DATA EXTRACTS: Begin
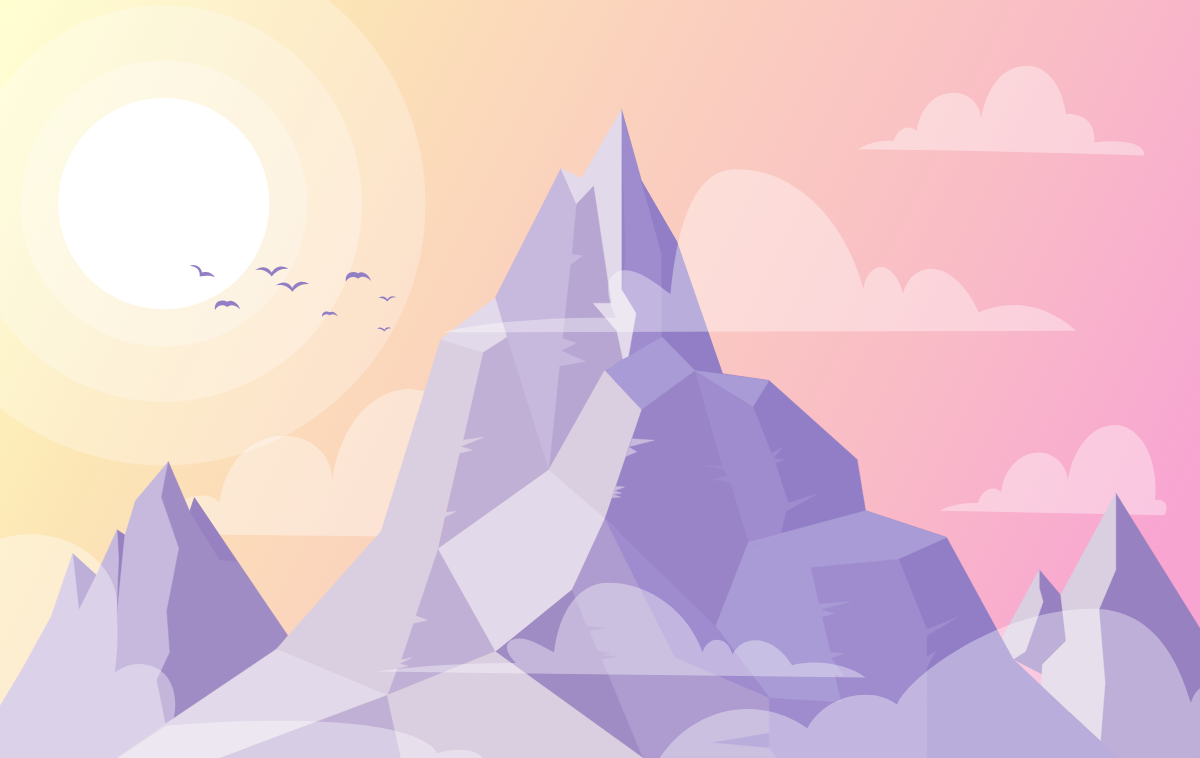
<!DOCTYPE html>
<html lang="en">
<head>
<meta charset="utf-8">
<title>Mountain sunrise</title>
<style>
:root{
  --sky-dawn:#ffffc2;--sky-gold:#fce6b5;--sky-peach:#fbd5bc;--sky-blush:#f9bcc6;--sky-pink:#f8a5d2;
  --white:#fff;--bird:#927ec4;
  --snow:#e2daea;--frost:#dacfe1;--lilac:#c7b8de;--mauve:#c0b0d6;--heather:#b7a6d2;
  --orchid:#ae9bd0;--ledge:#a99bd5;--dusk:#a08cc4;--violet:#9f8ccf;--plum:#9884c6;--shade:#917ec6;--far:#9781c0;
}
html,body{margin:0;padding:0;overflow:hidden}
.scene{display:block;width:1200px;height:758px}
.range{stroke-width:.6;stroke-linejoin:round}
.snow{fill:var(--snow);stroke:var(--snow)}
.frost{fill:var(--frost);stroke:var(--frost)}
.lilac{fill:var(--lilac);stroke:var(--lilac)}
.mauve{fill:var(--mauve);stroke:var(--mauve)}
.heather{fill:var(--heather);stroke:var(--heather)}
.orchid{fill:var(--orchid);stroke:var(--orchid)}
.ledge{fill:var(--ledge);stroke:var(--ledge)}
.dusk{fill:var(--dusk);stroke:var(--dusk)}
.violet{fill:var(--violet);stroke:var(--violet)}
.plum{fill:var(--plum);stroke:var(--plum)}
.shade{fill:var(--shade);stroke:var(--shade)}
.far{fill:var(--far);stroke:var(--far)}
.cloud{fill:var(--white);fill-opacity:.37}
.halo{fill:var(--white);fill-opacity:.27}
.sun{fill:var(--white)}
.birds{fill:var(--bird)}
</style>
</head>
<body>
<svg class="scene" viewBox="0 0 1568 990" preserveAspectRatio="none" role="img" aria-label="Violet mountain peaks among clouds beneath a pale sun">
  <defs>
    <linearGradient id="sky" gradientUnits="userSpaceOnUse" x1="0" y1="0" x2="1500" y2="750">
      <stop offset="0" stop-color="var(--sky-dawn)"/>
      <stop offset=".22" stop-color="var(--sky-gold)"/>
      <stop offset=".42" stop-color="var(--sky-peach)"/>
      <stop offset=".76" stop-color="var(--sky-blush)"/>
      <stop offset="1" stop-color="var(--sky-pink)"/>
    </linearGradient>
    <path id="gull" d="M-22,-1C-12,-8-4,-5 0,2C4,-5 12,-9 22,-3C12,-4 6,0 0,7C-6,0-12,-3-22,-1Z"/>
    <path id="swoop" d="M-16,7C-18,-5-7,-8 0,-4C6,-8 14,-2 17,6C10,0 5,-1 0,3C-5,-1-13,0-16,7Z"/>
  </defs>

  <rect width="1568" height="990" fill="url(#sky)"/>

  <g id="sun">
    <circle class="halo" cx="214" cy="266" r="342"/>
    <circle class="halo" cx="214" cy="266" r="259"/>
    <circle class="halo" cx="214" cy="266" r="187"/>
    <circle class="sun" cx="214" cy="266" r="138"/>
  </g>

  <g id="sky-clouds">
    <path class="cloud" d="M1121,195C1135,186 1152,183 1168,184C1173,166 1190,162 1198,171C1202,140 1222,121 1246,121C1266,121 1281,136 1282,155C1290,110 1313,86 1341,86C1368,86 1387,110 1393,149C1417,148 1432,162 1430,186C1462,182 1497,186 1495,203Q1300,197 1121,195Z"/>
    <path class="cloud" d="M1228,667C1240,660 1260,656 1278,657C1283,637 1301,634 1308,643C1312,610 1335,591 1357,591C1378,591 1395,608 1395,628C1403,580 1430,555 1457,555C1490,555 1515,600 1509,653C1526,650 1527,666 1521,673Q1380,670 1228,667Z"/>
    <path class="cloud" d="M230,660C250,643 278,644 287,657C292,610 325,569 370,569C408,569 434,595 434,627C445,550 490,508 535,508L565,512L520,701Q400,699 250,698Z"/>
  </g>

  <g id="birds" class="birds">
    <path d="M248,347C257,344 263,350 264,356C272,354 277,357 281,362C274,359 268,360 261,361C262,352 256,348 248,347Z"/>
    <use href="#gull" x="355" y="354"/>
    <use href="#gull" x="382" y="374"/>
    <use href="#swoop" x="297" y="398"/>
    <use href="#swoop" transform="translate(468 361)"/>
    <use href="#swoop" transform="translate(431 410) scale(.62 .55)"/>
    <use href="#gull" transform="translate(506 390) scale(.54)"/>
    <use href="#gull" transform="translate(502 430) scale(.43)"/>
  </g>

  <g id="left-range" class="range">
    <path class="far" d="M153,692L164,699L190,820L140,850Z"/>
    <path class="far" d="M95,723L126,751L120,810L95,800Z"/>
    <path class="lilac" d="M95,723L67,805L30,872L0,922V990H160L152,810L155,728L153,692L126,751L103,797Z"/>
    <path class="lilac" d="M220,603L177,654L163,700L152,810L145,990H155L222,945L234,716Z"/>
    <path class="dusk" d="M220,603L248,668L254,650L376,830L361,850L217,948L205,888L222,852L218,798L234,716L211,649Z"/>
    <path class="far" d="M254,650L248,668L287,731L309,733Z"/>
    <path class="cloud" stroke="none" d="M0,704C75,680 160,730 153,800Q155,845 150,879C172,859 210,866 222,890C230,905 231,925 226,942L155,990H0Z"/>
  </g>

  <g id="right-range" class="range">
    <path class="far" d="M1458,644L1568,821V990H1380L1436,796Z"/>
    <path class="far" d="M1358,744L1390,782L1400,900L1324,861Z"/>
    <path class="frost" d="M1358,744L1309,834L1324,861L1340,851L1363,786L1358,768Z"/>
    <path class="frost" d="M1458,644L1386,777L1393,837L1362,868L1361,896L1438,967L1444,892L1436,796L1458,744Z"/>
  </g>

  <g id="main-peak" class="range">
    <path class="shade" d="M812,143L838,236L884,315L944,488L1005,497L1120,600L1131,667L1237,702L1309,834L1324,861L1460,990H840L800,600Z"/>

    <g id="summit">
      <path class="heather" d="M753,266L776,242L800,380L815,469L790,484L717,614L700,520Z"/>
      <path class="lilac" d="M733,220L753,266L747,332L761,334L745,346L735,442L753,448L733,458L765,472L731,478L717,614L662,440L647,389Z"/>
      <path class="violet" d="M812,143L838,236L865,335V440L821,466L812,378Z"/>
      <path class="plum" d="M812,180L817,330L813,378Z"/>
      <path class="plum" d="M865,333L884,315L890,334L865,440Z"/>
      <path class="shade" d="M838,236L884,315L866,333Z"/>
      <path class="shade" d="M865,335L884,315L944,488L908,484L865,440Z"/>
      <path class="snow" d="M733,220L760,233L812,143V378L831,409L821,466L814,469L806,432L775,396H799L776,242L753,266Z"/>
    </g>

    <g id="west-shoulder">
      <path class="mauve" d="M631,460L662,440L717,614L572,717Z"/>
      <path class="frost" d="M576,443L631,460L605,575L632,571L602,583L617,588L600,592L582,669L596,668L580,676L572,717L498,694Z"/>
      <path class="snow" d="M647,389L662,440L631,460L576,443Z"/>
    </g>

    <g id="east-shoulder">
      <path class="plum" d="M838,535L908,484L978,708L935,818L790,677Z"/>
      <path class="violet" d="M908,484L984,531L1008,592L1023,584L1010,599L1025,600L1013,605L1030,657L1068,645L1027,668L1020,697L978,708L954,630L929,626L950,622L946,613L922,608L944,609Z"/>
      <path class="ledge" d="M908,484L1005,497L984,531Z"/>
      <path class="ledge" d="M790,484L865,440L908,484L838,535Z"/>
      <path class="frost" d="M790,484L838,535L790,677L717,614Z"/>
      <path class="lilac" d="M826,573L855,575L823,583ZM822,584L832,590L818,596ZM804,635L816,636L803,641L812,644L801,646L811,649L800,650Z"/>
    </g>

    <g id="east-buttress">
      <path class="violet" d="M1059,741L1174,730L1211,822L1252,806L1211,830V858L1223,850L1211,872V990H1005V911Z"/>
      <path class="ledge" d="M978,708L1059,741L1070,789L1110,786L1072,796L1090,801L1074,806L1085,852L1102,854L1086,859L1103,884L1090,880L1099,917L1005,911L935,818Z"/>
      <path class="ledge" d="M978,708L1131,667L1237,702L1174,730L1059,741Z"/>
    </g>

    <g id="lower-slopes">
      <path class="orchid" d="M790,677L882,858L1005,911V957L928,970L1005,977L1014,990H840L747,770Z"/>
      <path class="violet" d="M790,677L935,818L1005,911L882,858Z"/>
      <path class="dusk" d="M647,851L747,770L767,818L790,820L770,824L781,850L797,853L783,856L806,857L786,861L840,990Z"/>
      <path class="snow" d="M717,614L790,677L747,770L647,851L572,717Z"/>
      <path class="mauve" d="M572,717L647,851L506,908Z"/>
      <path class="frost" d="M498,694L572,717L543,804L558,810L540,814L524,862L538,859L522,867L533,870L519,873L506,908L361,848Z"/>
      <path class="snow" d="M361,848L506,908L288,990H153L217,945Z"/>
      <path class="mauve" d="M506,908L524,990H288Z"/>
      <path class="frost" d="M506,908L647,851L840,990H524Z"/>
    </g>
  </g>

  <g id="front-clouds">
    <path class="cloud" d="M576,434C640,420 720,414 805,415C788,380 792,355 815,353C835,352 855,369 876,384C884,300 905,222 960,221C1040,219 1105,290 1128,377C1134,342 1166,335 1180,383C1192,338 1246,335 1279,408C1320,390 1368,397 1406,432Z"/>
    <path class="cloud" d="M491,877C550,869 620,866 674,866C655,846 661,834 680,834C695,835 710,845 724,852C730,800 755,761 795,761C850,761 900,800 918,852C925,829 951,830 957,855C970,828 1010,828 1035,869C1065,860 1110,868 1131,885Z"/>
    <path class="cloud" d="M862,990C900,932 980,901 1055,951C1080,906 1140,896 1172,920C1190,880 1310,795 1427,795C1500,795 1536,850 1556,918Q1560,905 1568,899V990Z"/>
    <path class="cloud" d="M217,948C330,938 540,932 572,984C590,976 625,978 630,990H153Z"/>
  </g>
</svg>
</body>
</html>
DATA EXTRACTS: End
WORK REQUEST - Lines that hold "snow" are the ones to copy, so pick each out from the data.

EXERCISE SOLUTION -
  --snow:#e2daea;--frost:#dacfe1;--lilac:#c7b8de;--mauve:#c0b0d6;--heather:#b7a6d2;
.snow{fill:var(--snow);stroke:var(--snow)}
      <path class="snow" d="M733,220L760,233L812,143V378L831,409L821,466L814,469L806,432L775,396H799L776,242L753,266Z"/>
      <path class="snow" d="M647,389L662,440L631,460L576,443Z"/>
      <path class="snow" d="M717,614L790,677L747,770L647,851L572,717Z"/>
      <path class="snow" d="M361,848L506,908L288,990H153L217,945Z"/>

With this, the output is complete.